The word fear in this verse by itself is the noun yireh. Yireh is a form of devotion, a consciousness of the sacredness and mystery of receiving life itself from the Living God, and essentially draws upon gratitude to God for this great gift. The attitude of yireh is the result of yielding our daily lives to the Lord which produces wisdom. As James tells us in James 3:17, this wisdom from above is first pure, then full of peace, gentleness, mercy, good fruits, and sincerity. This order opposes the disorder and chaos James spoke about in verse 16 (Ch. 3).
We must also see that the Fear of the Lord is a constructive fear, not destructive. Matthew 10:28 says we are to “fear him who can destroy both soul and body,” thus we are to exalt, worship, and praise God in holy fear.
I studied and looked at several different definitions of fear of the Lord by theologians and others; this is my favorite: a reverential awe for His power and glory and proper respect for His wrath and anger. We understand our sin and live in awe with joy that we can be saved by Jesus, because we understand the wrath and anger that was poured out on Jesus on the cross in our place. It is finished; the debt has been paid.
I remember a few years ago there was a Christian t-shirt that read, “Jesus is My Homeboy.” The point I am making is that Jesus is not your homeboy. He is God and should be worshipped and glorified. Our lives should reflect awe for the King who came to earth to save us. If our lives are not a reflection of this, then we cheapen the grace the Lord has given us.

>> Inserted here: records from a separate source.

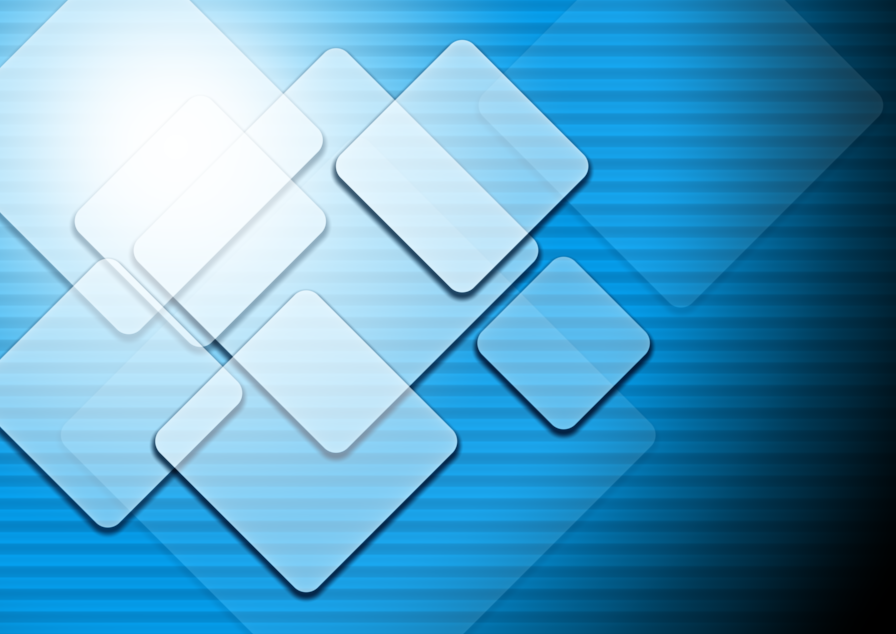
A WebGL 1 fragment shader for this background:

```glsl
precision highp float;
uniform vec2 u_resolution;

#define LIGHT_POS vec2(0.277, 0.769)
#define SKY vec3(0.48, 0.82, 0.98)
#define AZURE vec3(0.02, 0.63, 0.94)
#define DEEP vec3(0.0, 0.28, 0.42)
#define STRIPE_COUNT 28.0
#define STRIPE_DEPTH 0.17
#define CORNER 0.026
#define SHADOW_DROP 0.007
#define SHADOW_SOFTNESS 0.011

// Signed distance to a rounded square standing on its corner
float diamond(vec2 p, float reach) {
  vec2 q = abs(vec2(p.x + p.y, p.x - p.y)) * 0.70711;
  float side = (reach + CORNER * 0.41421) * 0.70711;
  q -= side - CORNER;
  return length(max(q, 0.0)) + min(max(q.x, q.y), 0.0) - CORNER;
}

// Radial falloff from white light to black
vec3 backdrop(float dist) {
  vec3 c = mix(vec3(1.0), SKY, smoothstep(0.0, 0.36, dist));
  c = mix(c, AZURE, smoothstep(0.28, 0.64, dist));
  c = mix(c, DEEP, smoothstep(0.72, 1.10, dist));
  return c * (1.0 - smoothstep(0.98, 1.34, dist));
}

// Soft horizontal bands with a finer layer on top
float stripes(float y) {
  float phase = 6.28319 * STRIPE_COUNT * y;
  float broad = smoothstep(-0.35, 0.35, sin(phase));
  float fine = 0.5 + 0.5 * sin(phase * 2.0 + 1.1);
  float slow = 0.5 + 0.5 * sin(phase * 0.37);
  return 0.65 * broad + 0.2 * fine + 0.15 * slow;
}

// Translucent glass panel over a dropped shadow
vec3 panel(vec3 c, vec2 p, vec2 center, float reach, float opacity, float shade) {
  vec2 q = p - center;
  float pixel = 1.0 / u_resolution.y;
  float d = diamond(q, reach);
  float inside = 1.0 - smoothstep(-pixel, pixel, d);

  float dropped = diamond(q + vec2(0.0, SHADOW_DROP), reach);
  float shadow = 1.0 - smoothstep(-0.002, SHADOW_SOFTNESS, dropped);
  c *= 1.0 - shade * shadow * (1.0 - inside) * vec3(1.0, 0.85, 0.75);

  float height = clamp(0.5 + 0.5 * q.y / reach, 0.0, 1.0);
  float bevel = exp(min(d, 0.0) * 70.0);
  float rim = exp(min(d, 0.0) * 350.0);
  float fill = opacity * (0.88 + 0.24 * height + 0.18 * bevel + 0.2 * rim);
  return mix(c, vec3(0.97, 0.99, 1.0), inside * clamp(fill, 0.0, 1.0));
}

void main() {
  vec2 p = gl_FragCoord.xy / u_resolution.y;
  float dist = length(p - LIGHT_POS);

  // Striped backdrop
  vec3 c = backdrop(dist);
  float bandStrength = STRIPE_DEPTH * smoothstep(0.05, 0.6, dist);
  c *= 1.0 - bandStrength * (1.0 - stripes(p.y)) * vec3(1.3, 1.1, 1.0);

  // Large faint panels
  c = panel(c, p, vec2(0.565, 0.314), 0.469, 0.09, 0.10);
  c = panel(c, p, vec2(1.074, 0.834), 0.319, 0.07, 0.12);

  // Bright panels, back to front
  c = panel(c, p, vec2(0.530, 0.605), 0.319, 0.48, 0.75);
  c = panel(c, p, vec2(0.203, 0.779), 0.306, 0.46, 0.35);
  c = panel(c, p, vec2(0.316, 0.651), 0.198, 0.44, 0.35);
  c = panel(c, p, vec2(0.170, 0.380), 0.212, 0.48, 0.70);
  c = panel(c, p, vec2(0.729, 0.738), 0.199, 0.52, 0.80);
  c = panel(c, p, vec2(0.483, 0.304), 0.238, 0.48, 0.85);
  c = panel(c, p, vec2(0.889, 0.459), 0.136, 0.34, 0.90);

  // Light bloom over everything
  float bloom = exp(-dist * dist * 28.0);
  c = mix(c, vec3(1.0), 0.75 * bloom);
  gl_FragColor = vec4(c, 1.0);
}
```
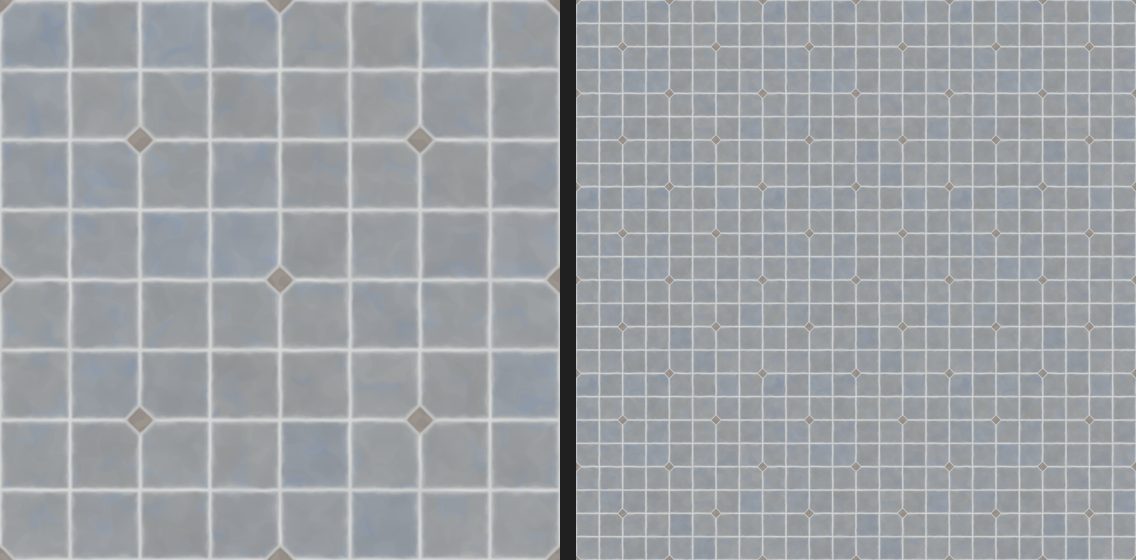
Left, the tile; right, the same tile 3 across and 3 down.
Reproduce this pattern procedurally as a Shadertoy shader.

```glsl
// Worn blue-grey floor of 8 by 8 square tiles with pale, soft grout and small
// brown diamond insets on a staggered lattice. Tiles are rounded box distances;
// wrapped gradient noise bends the joints, frays the edges and mottles the glaze.

vec2 hash2(vec2 cell) {
    vec3 h = fract(cell.xyx * vec3(0.1031, 0.1030, 0.0973));
    h += dot(h, h.yzx + 33.33);
    return fract((h.xx + h.yz) * h.zy);
}

float cornerSlope(vec2 cell, vec2 offset, float period) {
    float angle = 6.28319 * hash2(mod(cell, period) + 7.0).x;
    return dot(vec2(cos(angle), sin(angle)), offset);
}

// Gradient noise, about -0.7 to 0.7, repeating after a whole period
float noise(vec2 p, float period) {
    vec2 i = floor(p), f = fract(p), e = vec2(1.0, 0.0);
    vec2 u = f * f * f * (f * (f * 6.0 - 15.0) + 10.0);
    return mix(mix(cornerSlope(i, f, period), cornerSlope(i + e, f - e, period), u.x),
               mix(cornerSlope(i + e.yx, f - e.yx, period), cornerSlope(i + 1.0, f - 1.0, period), u.x), u.y);
}

float roundedBox(vec2 p, float halfSize, float radius) {
    vec2 q = abs(p) - halfSize + radius;
    return length(max(q, 0.0)) + min(max(q.x, q.y), 0.0) - radius;
}

// Signed distance to the nearest inset, at the corners and centre of a 4-tile cell
float insetDistance(vec2 p) {
    vec2 corner = abs(mod(p + 2.0, 4.0) - 2.0);
    vec2 centre = abs(mod(p, 4.0) - 2.0);
    return (min(corner.x + corner.y, centre.x + centre.y) - 0.205) * 0.7071;
}

// Glaze with a tone per tile and layered, sharp-edged washes
vec3 glaze(vec2 local, vec2 tone, vec2 shift) {
    vec2 p = local * 2.0 + shift;
    p += 0.45 * vec2(noise(p * 2.0, 64.0), noise(p * 2.0 + 19.0, 64.0));
    float broad = noise(p, 64.0);
    float patches = smoothstep(0.05, 0.16, noise(p * 1.5 + 5.0, 64.0));
    float blue = smoothstep(0.12, 0.4, noise(p * 1.3 + 31.0, 64.0));
    vec3 col = mix(vec3(0.592, 0.602, 0.608), vec3(0.572, 0.598, 0.632), tone.x * tone.x);
    col += (tone.y - 0.5) * 0.022 + broad * 0.03 + patches * 0.01;
    return col + blue * vec3(-0.022, -0.004, 0.022);
}

void mainImage(out vec4 fragColor, in vec2 fragCoord) {
    vec2 p = fragCoord / iResolution.xy * 8.0;
    float pixel = 8.0 / iResolution.y;

    // Slightly uneven joints
    vec2 bent = p + 0.018 * vec2(noise(p * 2.0, 16.0), noise(p * 2.0 + 9.0, 16.0));
    bent += 0.008 * vec2(noise(p * 7.0, 56.0), noise(p * 7.0 + 23.0, 56.0));
    vec2 id = mod(floor(bent), 8.0);
    vec2 local = fract(bent) - 0.5;
    vec2 tone = hash2(id + 3.0);
    vec2 shift = floor(hash2(id + 41.0) * 64.0);

    // Depth inside the tile, cut short by the inset
    float inset = insetDistance(p + (bent - p) * 0.5);
    float depth = max(-roundedBox(local, 0.5, 0.055), 0.0);
    float ring = max(inset - 0.012, 0.0) * 1.5;
    float edge = min(depth, ring);

    // Frayed pale washes around each tile
    float fray = noise(local * 6.0 + shift, 64.0) + 0.5 * noise(local * 15.0 + shift, 64.0);
    float wear = noise(local * 2.5 + shift + 13.0, 64.0);
    float ragged = edge + 0.03 * fray - 0.035 * wear;
    float nearWash = 1.0 - smoothstep(0.022, 0.075, ragged);
    float farWash = 1.0 - smoothstep(0.075, 0.105, ragged - 0.05 * wear);
    float haze = exp(-edge * 9.0);

    vec3 col = glaze(local, tone, shift);
    col += farWash * 0.016 + haze * 0.018;
    col = mix(col, vec3(0.705, 0.715, 0.718), nearWash * 0.72);

    // Bright joint cores, fading where they are rubbed thin
    float strength = 0.88 + 0.35 * noise(p * 1.5 + 3.0, 12.0);
    float core = exp(-pow(depth / 0.027, 2.0)) * clamp(strength, 0.6, 1.0);
    col = mix(col, vec3(0.835, 0.842, 0.842), core);

    // Thin pale ring, then the brown inset with a darker rim
    float rim = exp(-pow((inset - 0.008) / 0.018, 2.0));
    col = mix(col, vec3(0.765, 0.762, 0.752), rim * 0.85);
    float chip = smoothstep(0.0, 0.12, noise(p * 5.0, 40.0));
    vec3 brown = vec3(0.585, 0.558, 0.532) + 0.025 * chip;
    brown -= 0.03 * smoothstep(-0.055, -0.018, inset);
    col = mix(col, brown, 1.0 - smoothstep(-0.022 - pixel, -0.005 + pixel, inset));

    fragColor = vec4(col, 1.0);
}
```
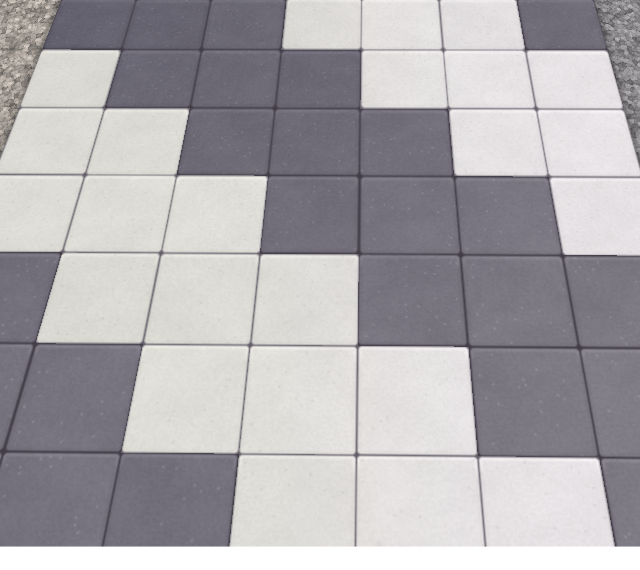
Write a Shadertoy shader that draws this texture.

```glsl
// Square paving slabs seen in perspective, laid in diagonal bands of pale and
// dark stone with gravel at both sides and a white strip at the bottom.
// A projective ground map feeds a rounded-box grid; cells and sines add grain.

const vec3 GAP_COLOR = vec3(0.29, 0.27, 0.31);
const float STRIP_TOP = 0.854;   // depth of the white strip, in canvas widths
const float HORIZON = 1.254;     // height of the vanishing line above the top

float hash(vec2 p) {
    return fract(sin(dot(p, vec2(127.1, 311.7))) * 43758.5);
}

// Distance to the nearest scattered point (x) and a random id for it (y).
vec2 cellular(vec2 p) {
    vec2 base = floor(p);
    vec2 best = vec2(9.0, 0.0);
    for (int j = -1; j <= 1; j++) {
        for (int i = -1; i <= 1; i++) {
            vec2 cell = base + vec2(i, j);
            vec2 site = cell + vec2(hash(cell), hash(cell + 37.0));
            float d = distance(p, site);
            if (d < best.x) best = vec2(d, hash(cell + 71.0));
        }
    }
    return best;
}

// Soft cloudy variation from layered, rotated sines, about -1 to 1.
float mottle(vec2 p) {
    float sum = 0.0;
    float amp = 0.5;
    for (int i = 0; i < 5; i++) {
        sum += amp * sin(p.x + 1.4 * sin(p.y)) * cos(p.y * 0.8);
        p = mat2(1.5, 1.1, -1.1, 1.5) * p + 2.3;
        amp *= 0.65;
    }
    return sum;
}

float roundedBox(vec2 p, vec2 halfSize, float radius) {
    vec2 q = abs(p) - halfSize + radius;
    return length(max(q, 0.0)) + min(max(q.x, q.y), 0.0) - radius;
}

// Canvas position (y downward) to slab column and row.
vec2 groundMap(vec2 p) {
    float depth = p.y + HORIZON;
    float column = (p.x - 0.565 + 0.011 * p.y) / (0.0955 * depth);
    column /= column < 0.0 ? 0.98 : 1.01;
    return vec2(column, 16.52 - 20.67 / depth);
}

vec3 gravel(vec2 ground, float x) {
    vec2 stone = cellular(ground * vec2(17.0, 14.0));
    vec2 grit = cellular(ground * vec2(38.0, 31.0));
    vec3 tint = mix(vec3(0.68, 0.65, 0.62), vec3(0.58, 0.57, 0.58), step(0.5, x));
    float light = 0.80 + 0.38 * stone.y - 0.28 * stone.x * stone.x;
    return tint * (light + 0.22 * (grit.y - 0.5));
}

vec3 slabColor(vec2 cell, vec2 ground, vec2 p, float dark) {
    vec3 pale = mix(vec3(0.865, 0.86, 0.835), vec3(0.90, 0.885, 0.895),
                    smoothstep(0.25, 0.9, p.x));
    float lift = 0.5 * smoothstep(0.0, 0.6, p.y) + 0.5 * p.x;
    vec3 slate = mix(vec3(0.40, 0.39, 0.44), vec3(0.50, 0.485, 0.525), lift);
    vec3 color = mix(pale, slate, dark);

    float tone = hash(cell + 5.0) - 0.5;
    float cloud = mottle(ground * 5.0 + 9.0 * hash(cell));
    float grain = cellular(ground * 42.0).y - 0.5;
    color += 0.025 * tone + 0.016 * cloud + 0.022 * grain;

    // Sparse scuffs: light flecks on slate, dull flecks on pale stone.
    vec2 fleck = cellular(ground * 13.0 + 0.15 * cloud);
    float scuff = step(0.90, fleck.y) * (1.0 - smoothstep(0.04, 0.28, fleck.x));
    return color + scuff * mix(-0.035, 0.055, dark);
}

vec3 paving(vec2 p, float pixel) {
    // The cross joints drop slightly towards the right.
    vec2 tilted = vec2(p.x, p.y * (1.0 - 0.014 * (p.x - 0.56)));
    vec2 ground = groundMap(tilted);
    vec2 cell = floor(ground);
    float dark = 1.0 - step(2.5, mod(cell.x - cell.y + 4.0, 6.0));

    // Slab outline measured in canvas units, with small laying errors.
    float depth = tilted.y + HORIZON;
    vec2 size = vec2(0.0955 * depth, depth * depth / 20.67);
    vec2 error = (vec2(hash(cell + 11.0), hash(cell + 23.0)) - 0.5) * 0.0014;
    vec2 local = (fract(ground) - 0.5) * size + error;
    float gap = mix(0.0010, 0.0017, dark) * (0.7 + 0.5 * p.y);
    float edge = roundedBox(local, 0.5 * size - gap, 0.006);

    vec3 color = slabColor(cell, ground, p, dark);
    float rim = smoothstep(-0.008, -0.003, edge);
    float upper = smoothstep(0.3, 0.48, -local.y / size.y);
    color += rim * mix(-0.015, 0.045, upper);
    float soft = pixel + 0.0010;
    vec3 joint = mix(GAP_COLOR + 0.10, GAP_COLOR - 0.03, dark);
    color = mix(color, joint, smoothstep(-soft, soft, edge));

    // Gravel lies beyond the seven paved columns.
    float outside = (abs(ground.x + 0.5) - 3.5) * size.x;
    float shadow = 1.0 - smoothstep(0.0, 0.012, outside);
    vec3 stones = gravel(ground, p.x) * (1.0 - 0.25 * shadow);
    return mix(color, stones, smoothstep(-pixel, pixel, outside));
}

void mainImage(out vec4 fragColor, in vec2 fragCoord) {
    float pixel = 1.0 / iResolution.x;
    vec2 p = vec2(fragCoord.x, iResolution.y - fragCoord.y) * pixel;
    vec3 color = paving(p, pixel);
    color = mix(color, vec3(1.0), smoothstep(-pixel, pixel, p.y - STRIP_TOP));
    fragColor = vec4(clamp(color, 0.0, 1.0), 1.0);
}
```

Fear of the Lord is a reverential awe for His power and glory and proper respect for His wrath and anger.
Just for today, meditate on this truth.
Tune in tomorrow for Part Three…